A smoke curtain, Figure 14, is a dense, vertical development of smoke rather than a horizontal
blanket over an area. It is placed between friendly and enemy positions. It is used to obscure or restrict
enemy ground observation of friendly positions and activities. It does not prevent enemy aerial
observation. Aircraft-mounted smoke systems are best for producing hasty smoke curtains. Lapse
conditions are favorable for the use of smoke curtains.
Figure 14. Smoke curtain.
Learning Event 4
IDENTIFY THE USES OF SMOKE AND THE IMPORTANCE OF COVER AND CONCEALMENT
You can use smoke on the battlefield to obscure, screen, deceive, identify, and signal.
Obscuring smoke is employed on enemy positions. It degrades the enemy's vision both within and
beyond his location. Smoke delivered on an enemy antitank guided missile (ATGM) position may
prevent the enemy from seeing or tracking targets, thereby reducing effectiveness. Employment of
obscuring smoke on an attacking armored force may cause it to reduce speed, change direction, deploy
prematurely, and/or rely on nonvisual means of command and control. Obscuring smoke may also be
employed on forward observers to limit target acquisition capability.
Screening smoke is used in friendly operational areas or between friendly and enemy forces. It

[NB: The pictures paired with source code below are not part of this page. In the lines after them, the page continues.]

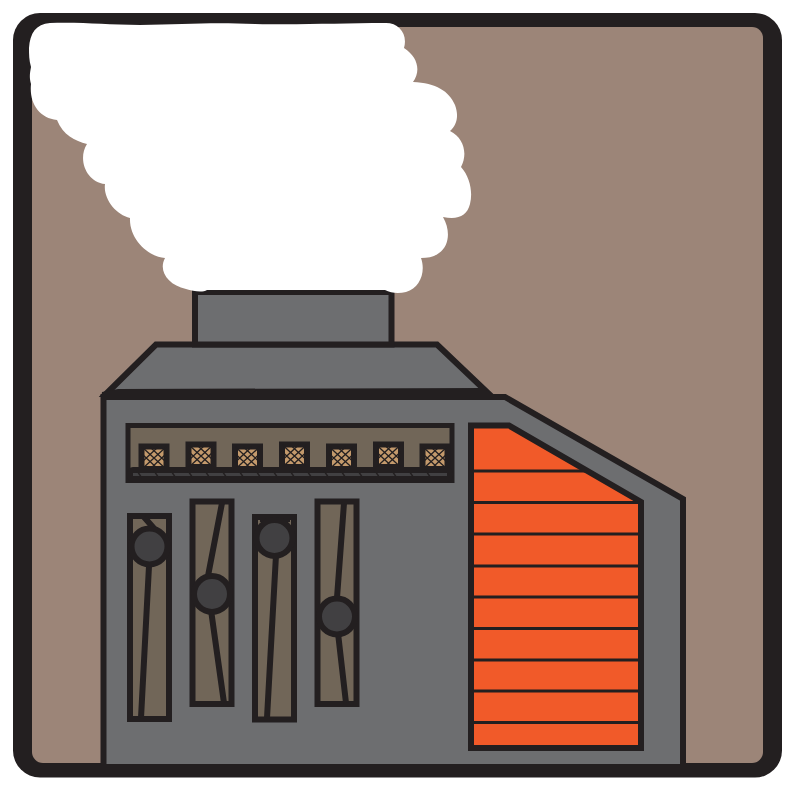
<!DOCTYPE html>
<html lang="en">
<head>
<meta charset="utf-8">
<title>Factory</title>
<style>
:root {
  --ink: #231f20;
  --sky: #9c8578;
  --wall: #6d6e70;
  --recess: #716658;
  --knob: #414042;
  --door: #f15a29;
  --crate: #c49a6c;
  --smoke: #fff;
}
html, body { margin: 0; background: #fff; overflow: hidden; }
svg { display: block; width: 800px; height: 800px; }
.frame { fill: var(--ink); }
.sky { fill: var(--sky); }
.smoke { fill: var(--smoke); }
.wall { fill: var(--wall); }
.recess { fill: var(--recess); }
.door { fill: var(--door); }
.knob { fill: var(--knob); }
.crate { fill: var(--crate); stroke-width: 3; }
.belt { fill: var(--knob); stroke-width: 4; }
.outlined { stroke: var(--ink); stroke-width: 6; }
.line { fill: none; stroke: var(--ink); stroke-width: 6; }
.thin { stroke-width: 3; }
.hair { stroke-width: 1.3; }
</style>
</head>
<body>
<svg viewBox="0 0 800 800" role="img" aria-label="Factory with a smoking chimney">
  <defs>
    <g id="crate">
      <rect class="crate outlined" x="1.5" y="1.5" width="25" height="22.5"/>
      <path class="line hair" d="M2 2 26 24M26 2 2 24M2 9 18 24M10 2 26 17M18 2 2 17M26 9 10 24"/>
    </g>
  </defs>

  <rect class="frame" x="13" y="13" width="769" height="764.5" rx="27"/>
  <rect class="sky" x="32" y="27" width="731" height="736" rx="11"/>

  <g id="building">
    <path class="wall" d="M104 397H505L683 499V764H104Z"/>
    <path class="line" d="M103.500 764V397H505L683 499V764"/>
    <path class="wall outlined" d="M106 394 156 344.500H437L488 393Z"/>
    <path class="frame" d="M102 392 118 389 484 388 492 394V400H101Z"/>
    <rect class="wall outlined" x="195" y="292" width="196.500" height="52.500"/>
  </g>

  <path class="smoke" d="M50 23C85 22 105 25 140 25C185 24 215 22 255 24C305 25 340 23 386 23C399 23 408 34 404 48C418 57 421 71 413 82C436 83 449 91 455 105C459 116 457 125 450 131C464 138 468 154 461 167C470 177 473 192 470 204C467 216 458 220 443 217C451 231 449 246 439 253C434 257 428 258 421 258C426 272 420 288 406 292C398 294 391 293 385 290H207C202 293 193 291 186 289C168 285 158 271 165 258C148 257 129 239 130 218C116 215 103 199 105 184C87 182 77 160 87 144C75 141 63 135 57 120C39 118 29 103 31 84C29 77 30 73 31 67C29 60 29 54 29 48C30 33 36 24 50 23Z"/>

  <g id="conveyor">
    <rect class="recess outlined" x="128" y="425.500" width="324" height="55" style="stroke-width:5"/>
    <use href="#crate" x="140" y="445"/>
    <use href="#crate" x="187" y="443"/>
    <use href="#crate" x="233.500" y="445"/>
    <use href="#crate" x="280.500" y="443"/>
    <use href="#crate" x="327.500" y="445"/>
    <use href="#crate" x="374.500" y="443"/>
    <use href="#crate" x="421" y="445"/>
    <rect class="belt outlined" x="130" y="470" width="320" height="9" rx="3"/>
    <path class="line hair" d="M137 471l5 7m12-7l5 7m12-7l5 7m12-7l5 7m12-7l5 7m12-7l5 7m12-7l5 7m12-7l5 7m12-7l5 7m12-7l5 7m12-7l5 7m12-7l5 7m12-7l5 7m12-7l5 7m12-7l5 7m12-7l5 7m12-7l5 7m12-7l5 7"/>
  </g>

  <g id="levers">
    <rect class="recess outlined" x="130" y="516" width="39" height="203"/>
    <path class="line" d="M144 517 158 533M150 547 141 718"/>
    <circle class="knob outlined" cx="149.500" cy="546.500" r="18"/>

    <rect class="recess outlined" x="192.500" y="501.500" width="39" height="202.500"/>
    <path class="line" d="M222 503 208 576M211 610 224 703"/>
    <circle class="knob outlined" cx="212" cy="594" r="18"/>

    <rect class="recess outlined" x="255" y="517" width="39" height="202.500"/>
    <path class="line" d="M276 555 267 718M260 519H290"/>
    <circle class="knob outlined" cx="274.500" cy="538" r="18"/>

    <rect class="recess outlined" x="317.500" y="501.500" width="39" height="202.500"/>
    <path class="line" d="M344 503 337 598M338 633 346 703"/>
    <circle class="knob outlined" cx="337" cy="616.500" r="18"/>
  </g>

  <g id="shutter-door">
    <path class="door" d="M471 425.500H509L641 502V748H471Z"/>
    <path class="line thin" d="M471 471H587M471 502.500H641M471 534H641M471 566H641M471 597H641M471 628.500H641M471 660H641M471 691H641M471 722.500H641"/>
    <path class="line" d="M471 425.500H509L641 502V748H471Z"/>
  </g>
</svg>
</body>
</html>
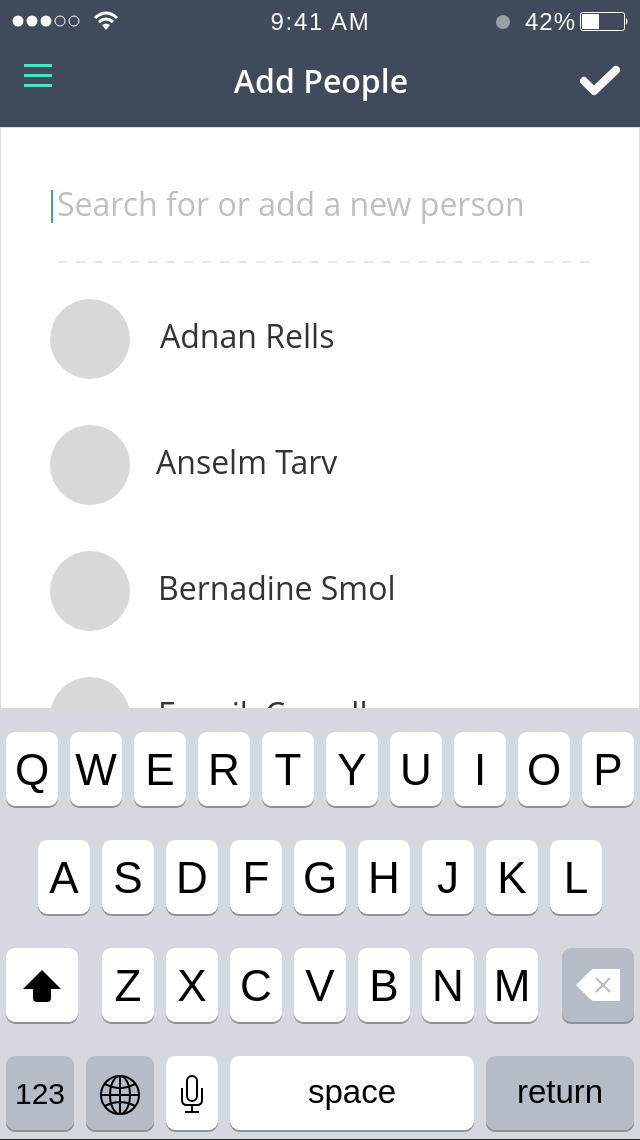
<!DOCTYPE html>
<html lang="en">
<head>
<meta charset="utf-8">
<title>Add People</title>
<style>
:root {
  --bar: #3f4b5b;
  --accent: #45e3c2;
  --ink: #333;
  --hint: #bfbfbf;
  --caret: #4a90d9;
  --avatar: #d8d8d8;
  --board: #d5d8df;
  --key: #fff;
  --key-dim: #b4bcc7;
  --key-edge: #8d9299;
}
* { box-sizing: border-box; margin: 0; padding: 0; }
html, body { width: 640px; height: 1140px; overflow: hidden; background: #fff; }
svg { display: block; }
.screen {
  width: 640px; height: 1140px; overflow: hidden;
  display: grid; grid-template-rows: 127px 581px 432px;
  font-family: "Open Sans", "Noto Sans", sans-serif;
}
.top-bar { background: var(--bar); color: #fff; display: grid; grid-template-rows: 44px 83px; }
.status {
  display: grid; grid-template-columns: 1fr auto 1fr; align-items: center;
  padding: 0 11px 0 12px;
  font: 24px/44px "Liberation Sans", Arial, sans-serif;
}
.time { letter-spacing: 1.7px; }
.power { display: flex; justify-content: flex-end; align-items: center; letter-spacing: 1px; }
.radio { margin-right: 14px; }
.battery { margin-left: 4px; }
.title-row {
  display: grid; grid-template-columns: 40px 1fr 40px;
  padding: 0 20px 0 20px;
}
.title-row h1 { font-size: 32px; font-weight: 600; line-height: 74px; text-align: center; padding-left: 2px; }
.menu { margin: 19px 0 0 4px; }
.done { margin-top: 20px; }
.people { background: #fff; border: 1px solid #dcdcdc; border-bottom: 0; overflow: hidden; padding: 61px 49px 0; }
.search { display: flex; align-items: center; height: 34px; font-size: 32px; line-height: 34px; color: var(--hint); white-space: nowrap; }
.caret { width: 2px; height: 33px; background: var(--caret); margin: 0 4px 0 1px; }
.search span { position: relative; top: -2px; }
.divider { margin: 38px 0 0 8px; }
.list { list-style: none; margin-top: 36px; display: grid; gap: 46px; }
.list li { display: flex; gap: 30px; height: 80px; color: var(--ink); font-size: 32px; line-height: 74px; white-space: nowrap; }
.list li:nth-child(2) { gap: 26px; }
.list li:nth-child(3), .list li:nth-child(4) { gap: 28px; }
.avatar { width: 80px; height: 80px; border-radius: 50%; background: var(--avatar); flex: none; }
.keyboard {
  background: var(--board); padding: 24px 6px 0; border-bottom: 1px solid #222;
  display: grid; grid-template-rows: repeat(4, 76px); gap: 32px;
  font-family: "Liberation Sans", Arial, sans-serif; color: #000;
}
.keys { display: flex; justify-content: center; gap: 12px; }
.key {
  width: 52px; height: 76px; flex: none; border-radius: 9px;
  background: var(--key); box-shadow: inset 0 -2px var(--key-edge);
  display: flex; align-items: center; justify-content: center;
  font-size: 44px; line-height: 76px;
}
.dim { background: var(--key-dim); }
.shift { width: 72px; margin-right: 12px; }
.erase { width: 72px; margin-left: 12px; }
.mode { width: 68px; font-size: 30px; }
.space { width: 244px; font-size: 33px; padding-bottom: 5px; }
.return { width: 148px; font-size: 33px; padding-bottom: 5px; }
</style>
</head>
<body>
<main class="screen">
  <header class="top-bar">
    <div class="status">
      <svg class="signal" width="108" height="24" viewBox="0 0 108 24" aria-label="Signal and Wi-Fi">
        <g fill="#fff"><circle cx="6" cy="11" r="5.5"/><circle cx="20" cy="11" r="5.5"/><circle cx="34" cy="11" r="5.5"/></g>
        <g fill="none" stroke="#fff"><circle cx="48" cy="11" r="5"/><circle cx="62" cy="11" r="5"/></g>
        <g fill="none" stroke="#fff" stroke-width="3"><path d="M83 8Q94 -2 105 8"/><path d="M87 12Q94 6 101 12"/></g>
        <path d="M90 15Q94 12 98 15L94 20Z" fill="#fff"/>
      </svg>
      <span class="time">9:41 AM</span>
      <div class="power">
        <svg class="radio" width="16" height="16" aria-label="Wireless"><circle cx="8" cy="8" r="7" fill="#98a0a9"/></svg>
        <span>42%</span>
        <svg class="battery" width="49" height="20" viewBox="0 0 49 20" aria-label="Battery">
          <rect x="0.5" y="0.5" width="44" height="18" rx="2" fill="none" stroke="#fff"/>
          <rect x="2" y="2" width="17" height="15" fill="#fff"/>
          <path d="M46 6Q49 9 46 13Z" fill="#fff"/>
        </svg>
      </div>
    </div>
    <div class="title-row">
      <svg class="menu" width="28" height="26" viewBox="0 0 28 26" aria-label="Menu"><path d="M0 2.5H28M0 12.5H28M0 22.5H28" stroke="var(--accent)" stroke-width="3"/></svg>
      <h1>Add People</h1>
      <svg class="done" width="40" height="32" viewBox="0 0 40 32" aria-label="Done"><path d="M4 17L14 27L36 6" fill="none" stroke="#fff" stroke-width="8" stroke-linejoin="round" stroke-linecap="round"/></svg>
    </div>
  </header>

  <section class="people">
    <div class="search"><i class="caret"></i><span>Search for or add a new person</span></div>
    <svg class="divider" width="532" height="2"><path d="M0 1H532" stroke="#cfcfcf" stroke-dasharray="9 9"/></svg>
    <ul class="list">
      <li><i class="avatar"></i><span>Adnan Rells</span></li>
      <li><i class="avatar"></i><span>Anselm Tarv</span></li>
      <li><i class="avatar"></i><span>Bernadine Smol</span></li>
      <li><i class="avatar"></i><span>Fennik Corvall</span></li>
    </ul>
  </section>

  <section class="keyboard">
    <div class="keys">
      <span class="key">Q</span><span class="key">W</span><span class="key">E</span><span class="key">R</span><span class="key">T</span><span class="key">Y</span><span class="key">U</span><span class="key">I</span><span class="key">O</span><span class="key">P</span>
    </div>
    <div class="keys">
      <span class="key">A</span><span class="key">S</span><span class="key">D</span><span class="key">F</span><span class="key">G</span><span class="key">H</span><span class="key">J</span><span class="key">K</span><span class="key">L</span>
    </div>
    <div class="keys">
      <span class="key shift"><svg width="38" height="32" viewBox="0 0 38 32" aria-label="Shift"><path d="M19 0L38 19H28V28Q28 32 24 32H14Q10 32 10 28V19H0Z"/></svg></span>
      <span class="key">Z</span><span class="key">X</span><span class="key">C</span><span class="key">V</span><span class="key">B</span><span class="key">N</span><span class="key">M</span>
      <span class="key dim erase"><svg width="44" height="34" viewBox="0 0 44 34" aria-label="Delete"><path d="M0 16L14 2Q16 0 18 0H44V32H18Q16 32 14 30Z" fill="#fff"/><path d="M20 9L34 23M34 9L20 23" stroke="var(--key-dim)" stroke-width="2"/></svg></span>
    </div>
    <div class="keys">
      <span class="key dim mode">123</span>
      <span class="key dim mode"><svg width="42" height="42" viewBox="0 0 42 42" aria-label="Language"><g fill="none" stroke="#000" stroke-width="2"><circle cx="21" cy="22" r="19"/><ellipse cx="21" cy="22" rx="10" ry="19"/><path d="M21 3V41M2 22H40M6 11Q21 19 36 11M6 33Q21 25 36 33"/></g></svg></span>
      <span class="key"><svg width="26" height="40" viewBox="0 0 26 40" aria-label="Dictation"><g fill="none" stroke="#000" stroke-width="2"><rect x="8" y="2" width="10" height="25" rx="5"/><path d="M3 14V26Q3 31 8 31H18Q23 31 23 26V14M13 31V38M6 38H20"/></g></svg></span>
      <span class="key space">space</span>
      <span class="key dim return">return</span>
    </div>
  </section>
</main>
</body>
</html>
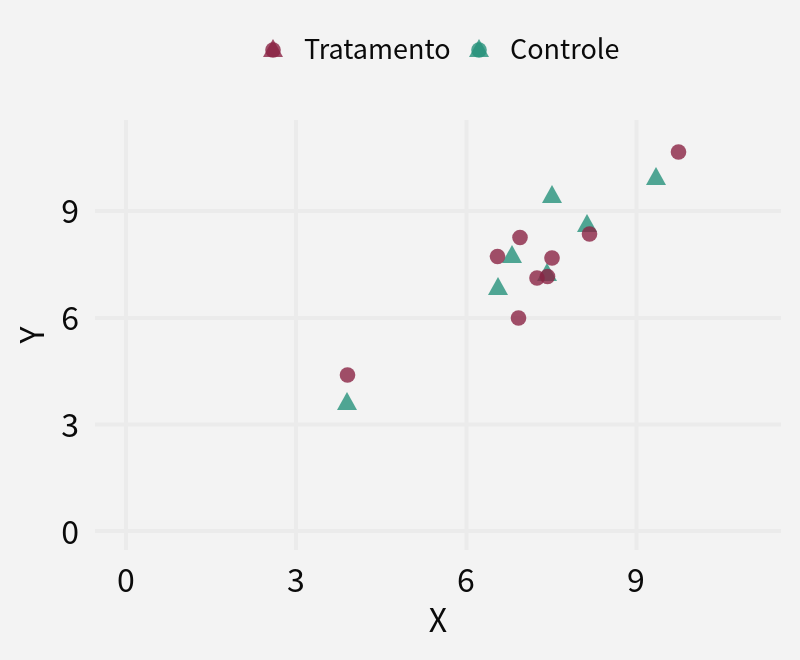
<!DOCTYPE html>
<html lang="pt">
<head>
<meta charset="utf-8">
<title>Tratamento e Controle</title>
<style>
:root {
  --paper: #f3f3f3;
  --grid: #ebebeb;
  --ink: #0a0a0a;
  --treatment: #8a2344;
  --control: #25917a;
}
* { box-sizing: border-box; margin: 0; padding: 0; }
body { width: 800px; height: 660px; overflow: hidden; background: var(--paper); }
.chart {
  position: relative;
  width: 800px;
  height: 660px;
  overflow: hidden;
  background: var(--paper);
  color: var(--ink);
  font: 300 32px/40px "Noto Sans CJK JP", "Open Sans", sans-serif;
}
.legend {
  position: absolute;
  top: 28px;
  left: 263px;
  display: flex;
  align-items: center;
  gap: 21px;
  list-style: none;
  font-size: 27px;
}
.legend li { display: flex; align-items: center; gap: 21px; }
.legend svg { display: block; width: 20px; height: 40px; position: relative; top: 2px; }
.legend span { width: 144px; white-space: nowrap; }
.plot { position: absolute; inset: 0; width: 800px; height: 660px; }
.gridlines { stroke: var(--grid); stroke-width: 4; }
.treatment { fill: var(--treatment); fill-opacity: .8; }
.control { fill: var(--control); fill-opacity: .8; }
.ticks { position: absolute; display: flex; list-style: none; }
.ticks-y {
  top: 189px;
  left: 30px;
  width: 49px;
  height: 361px;
  flex-direction: column;
  justify-content: space-between;
  text-align: right;
}
.ticks-x { top: 558px; left: 41px; }
.ticks-x li { width: 170px; text-align: center; }
.axis-title { position: absolute; width: 40px; height: 40px; text-align: center; }
.title-x { left: 418px; top: 598px; }
.title-y { left: 10px; top: 315px; transform: rotate(-90deg); }
</style>
</head>
<body>
<main class="chart">
  <svg class="plot" viewBox="0 0 800 660" role="img" aria-label="Gráfico de dispersão de Y por X">
    <defs>
      <circle id="dot" r="7.8"/>
      <polygon id="triangle" points="0,-11 10,7 -10,7"/>
    </defs>
    <g class="gridlines">
      <line x1="95" y1="211" x2="781" y2="211"/>
      <line x1="95" y1="318" x2="781" y2="318"/>
      <line x1="95" y1="424.5" x2="781" y2="424.5"/>
      <line x1="95" y1="531" x2="781" y2="531"/>
      <line x1="126" y1="120" x2="126" y2="550"/>
      <line x1="296" y1="120" x2="296" y2="550"/>
      <line x1="466.5" y1="120" x2="466.5" y2="550"/>
      <line x1="636.5" y1="120" x2="636.5" y2="550"/>
    </g>
    <g class="control">
      <use href="#triangle" x="656" y="178"/>
      <use href="#triangle" x="552" y="196"/>
      <use href="#triangle" x="587" y="225"/>
      <use href="#triangle" x="512" y="256"/>
      <use href="#triangle" x="498" y="288"/>
      <use href="#triangle" x="547" y="274"/>
      <use href="#triangle" x="347" y="403"/>
    </g>
    <g class="treatment">
      <use href="#dot" x="678.5" y="152"/>
      <use href="#dot" x="589.5" y="234"/>
      <use href="#dot" x="520" y="237.5"/>
      <use href="#dot" x="497.5" y="256.5"/>
      <use href="#dot" x="552" y="258"/>
      <use href="#dot" x="537" y="278"/>
      <use href="#dot" x="547.5" y="276.5"/>
      <use href="#dot" x="518.5" y="318"/>
      <use href="#dot" x="347.5" y="375"/>
    </g>
  </svg>

  <ul class="legend">
    <li>
      <svg class="treatment" viewBox="-10 -20 20 40" aria-hidden="true"><use href="#triangle"/><use href="#dot"/></svg>
      <span>Tratamento</span>
    </li>
    <li>
      <svg class="control" viewBox="-10 -20 20 40" aria-hidden="true"><use href="#triangle"/><use href="#dot"/></svg>
      <span>Controle</span>
    </li>
  </ul>

  <ol class="ticks ticks-y"><li>9</li><li>6</li><li>3</li><li>0</li></ol>
  <ol class="ticks ticks-x"><li>0</li><li>3</li><li>6</li><li>9</li></ol>
  <p class="axis-title title-x">X</p>
  <p class="axis-title title-y">Y</p>
</main>
</body>
</html>
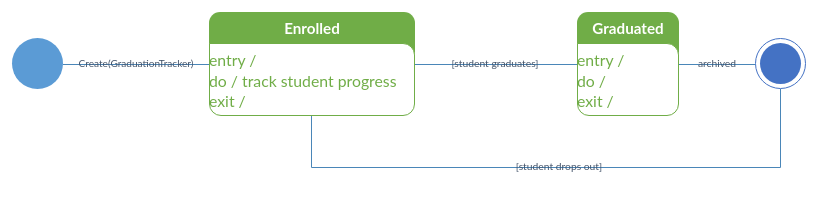
<!DOCTYPE html>
<html lang="en">
<head>
<meta charset="utf-8">
<title>Student state diagram</title>
<style>
:root {
  --state: #70ad47;
  --start: #5b9bd5;
  --end: #4472c4;
  --edge: #4a86b8;
  --label: #44546a;
  --paper: #fff;
}
* { box-sizing: border-box; }
body { margin: 0; background: var(--paper); }
.diagram {
  position: relative;
  width: 818px;
  height: 200px;
  overflow: hidden;
  background: var(--paper);
  font-family: Lato, "Open Sans", sans-serif;
}
.edges { position: absolute; inset: 0; fill: none; stroke: var(--edge); stroke-width: 1; }
.start, .end { position: absolute; border-radius: 50%; }
.start { left: 12px; top: 38px; width: 51px; height: 51px; background: var(--start); }
.end {
  left: 755px; top: 38px; width: 51px; height: 51px;
  padding: 4px;
  border: 1px solid var(--end);
  background: var(--end) content-box;
}
.end { background: var(--paper); }
.end::before {
  content: "";
  display: block;
  width: 100%;
  height: 100%;
  border-radius: 50%;
  background: var(--end);
}
.state {
  position: absolute;
  top: 12px;
  height: 104px;
  display: flex;
  flex-direction: column;
  color: var(--state);
  background: linear-gradient(var(--state) 42px, transparent 42px);
  border-radius: 11px 11px 12px 12px;
}
.enrolled { left: 209px; width: 206px; }
.graduated { left: 577px; width: 102px; }
.state h2 {
  margin: 0;
  height: 31px;
  font-size: 15.2px;
  font-weight: 700;
  line-height: 33px;
  text-align: center;
  color: var(--paper);
}
.state ul {
  flex: 1;
  margin: 0;
  padding: 6px 0 0;
  list-style: none;
  font-size: 15.8px;
  line-height: 20.5px;
  white-space: nowrap;
  background: var(--paper);
  border: 1px solid var(--state);
  border-radius: 0 12px 12px 12px;
}
.state li { margin-left: -1px; }
.label {
  position: absolute;
  transform: translate(-50%, -50%);
  font-size: 10.3px;
  line-height: 14px;
  white-space: nowrap;
  color: var(--label);
}
.create { left: 136px; top: 63px; font-size: 10.1px; }
.graduates { left: 495px; top: 63px; }
.archived { left: 717px; top: 63px; }
.drops-out { left: 559px; top: 166px; }
</style>
</head>
<body>
<main class="diagram">
  <svg class="edges" width="818" height="200" viewBox="0 0 818 200" aria-hidden="true">
    <path d="M63 64.5H209M415 64.5H577M679 64.5H755"/>
    <path d="M311.5 116V167.5H780.5V89"/>
  </svg>

  <div class="start" role="img" aria-label="Start"></div>

  <section class="state enrolled">
    <h2>Enrolled</h2>
    <ul>
      <li>entry /</li>
      <li>do / track student progress</li>
      <li>exit /</li>
    </ul>
  </section>

  <section class="state graduated">
    <h2>Graduated</h2>
    <ul>
      <li>entry /</li>
      <li>do /</li>
      <li>exit /</li>
    </ul>
  </section>

  <div class="end" role="img" aria-label="End"></div>

  <span class="label create">Create(GraduationTracker)</span>
  <span class="label graduates">[student graduates]</span>
  <span class="label archived">archived</span>
  <span class="label drops-out">[student drops out]</span>
</main>
</body>
</html>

degrades enemy ground and aerial observation and helps defeat or degrade enemy electro-optical
systems. Screening smoke also is employed to conceal ground maneuver, breaching and recovery
operations, key assembly areas, and supply routes.